PRP Procedures

The methods utilized to inject the PRP product depend on the area being treated.  For certain joints, such as the hip, we utilize fluoroscopy, which is a "living X-ray."  In other instances we utilize ultrasound guidance or simply give the injection into a joint.

The aftercare for most PRP injections is relatively simple—we allow the patient to resume activity at their own pace.  We will typically restrict the use of non-steroidal anti-inflammatory drugs (NSAIDs) for a day or two.  After a PRP injection we utilize a variety of techniques to help maximize stem cell output from the bone marrow, including various supplements and avoidance of smoking and alcohol intake, both of which diminish stem cell output.

We typically perform two PRP injections into an area, usually spaced four to six weeks apart. Occasionally, a third PRP injection is needed.  PRP injections are replacing traditional orthopedic surgery in many instances for conditions ranging from soft tissue injuries (tendonitis, muscle tears, ligamentous injuries) to various joint afflictions, such as a torn meniscus or mild to moderate arthritis of the joint.

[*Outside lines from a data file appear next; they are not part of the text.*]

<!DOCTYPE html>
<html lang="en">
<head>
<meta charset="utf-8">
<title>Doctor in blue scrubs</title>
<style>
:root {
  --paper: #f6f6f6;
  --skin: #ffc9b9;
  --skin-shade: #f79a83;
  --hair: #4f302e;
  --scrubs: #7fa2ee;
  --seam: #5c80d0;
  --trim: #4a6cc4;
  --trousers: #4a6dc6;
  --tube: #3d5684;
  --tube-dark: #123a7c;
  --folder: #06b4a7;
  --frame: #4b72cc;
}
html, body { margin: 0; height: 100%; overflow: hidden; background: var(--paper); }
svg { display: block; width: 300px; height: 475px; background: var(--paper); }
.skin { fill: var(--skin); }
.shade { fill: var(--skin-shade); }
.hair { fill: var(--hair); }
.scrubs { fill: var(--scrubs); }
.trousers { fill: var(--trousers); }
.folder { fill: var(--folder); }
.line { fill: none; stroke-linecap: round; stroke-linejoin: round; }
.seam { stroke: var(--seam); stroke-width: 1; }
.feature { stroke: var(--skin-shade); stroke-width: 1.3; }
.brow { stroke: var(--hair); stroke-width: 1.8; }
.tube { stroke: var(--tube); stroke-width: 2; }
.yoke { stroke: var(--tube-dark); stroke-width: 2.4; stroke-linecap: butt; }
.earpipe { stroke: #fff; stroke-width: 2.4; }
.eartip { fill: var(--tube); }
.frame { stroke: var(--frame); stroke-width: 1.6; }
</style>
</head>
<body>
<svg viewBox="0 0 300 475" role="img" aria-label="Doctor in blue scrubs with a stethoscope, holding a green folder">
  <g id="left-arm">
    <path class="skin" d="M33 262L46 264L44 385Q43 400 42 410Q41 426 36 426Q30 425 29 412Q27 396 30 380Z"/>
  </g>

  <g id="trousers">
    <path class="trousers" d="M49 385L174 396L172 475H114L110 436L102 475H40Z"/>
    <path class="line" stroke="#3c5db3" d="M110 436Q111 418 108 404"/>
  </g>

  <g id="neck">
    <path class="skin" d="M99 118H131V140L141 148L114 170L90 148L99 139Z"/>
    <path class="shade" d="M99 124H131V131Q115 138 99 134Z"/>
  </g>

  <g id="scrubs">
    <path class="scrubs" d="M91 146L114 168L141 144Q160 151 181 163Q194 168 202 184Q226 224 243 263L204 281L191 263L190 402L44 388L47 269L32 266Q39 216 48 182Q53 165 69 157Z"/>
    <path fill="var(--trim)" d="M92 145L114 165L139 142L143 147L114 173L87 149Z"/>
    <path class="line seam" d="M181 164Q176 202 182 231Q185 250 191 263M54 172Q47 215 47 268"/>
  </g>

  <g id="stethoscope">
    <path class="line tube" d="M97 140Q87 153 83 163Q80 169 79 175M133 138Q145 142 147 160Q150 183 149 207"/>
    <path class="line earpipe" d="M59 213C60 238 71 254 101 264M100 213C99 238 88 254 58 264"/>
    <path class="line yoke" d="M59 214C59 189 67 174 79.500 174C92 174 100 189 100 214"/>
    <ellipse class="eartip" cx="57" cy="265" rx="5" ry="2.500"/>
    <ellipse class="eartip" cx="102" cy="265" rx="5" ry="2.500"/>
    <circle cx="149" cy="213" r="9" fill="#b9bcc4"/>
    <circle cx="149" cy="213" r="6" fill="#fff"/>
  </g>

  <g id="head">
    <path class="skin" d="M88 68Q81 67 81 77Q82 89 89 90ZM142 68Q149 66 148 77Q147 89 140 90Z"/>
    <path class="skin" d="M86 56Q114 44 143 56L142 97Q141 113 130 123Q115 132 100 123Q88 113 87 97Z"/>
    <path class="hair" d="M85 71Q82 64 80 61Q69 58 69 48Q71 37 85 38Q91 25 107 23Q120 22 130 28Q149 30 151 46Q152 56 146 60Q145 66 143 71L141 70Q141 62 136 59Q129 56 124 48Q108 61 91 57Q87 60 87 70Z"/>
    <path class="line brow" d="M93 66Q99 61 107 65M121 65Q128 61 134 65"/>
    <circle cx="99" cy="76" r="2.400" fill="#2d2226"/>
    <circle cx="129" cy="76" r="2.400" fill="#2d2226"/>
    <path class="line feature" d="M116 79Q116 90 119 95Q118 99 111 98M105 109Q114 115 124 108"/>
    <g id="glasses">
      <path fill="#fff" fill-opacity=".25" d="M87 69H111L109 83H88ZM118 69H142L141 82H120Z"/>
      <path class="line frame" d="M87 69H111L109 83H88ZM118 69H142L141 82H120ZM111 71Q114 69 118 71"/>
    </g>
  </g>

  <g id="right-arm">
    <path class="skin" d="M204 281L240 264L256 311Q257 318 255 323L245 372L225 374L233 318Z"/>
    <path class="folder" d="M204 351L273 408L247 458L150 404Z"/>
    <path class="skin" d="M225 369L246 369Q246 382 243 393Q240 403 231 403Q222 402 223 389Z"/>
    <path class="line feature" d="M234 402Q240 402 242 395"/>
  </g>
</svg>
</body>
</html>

The pain from the process typically will last a few days, occasionally longer, and some patients have more severe or sporadic pain than others. We strongly encourage viewers to continue reading this section to learn more about the science of PRP injection.  If you are considering having a PRP procedure done, you owe it to yourself to have a better understanding of the science.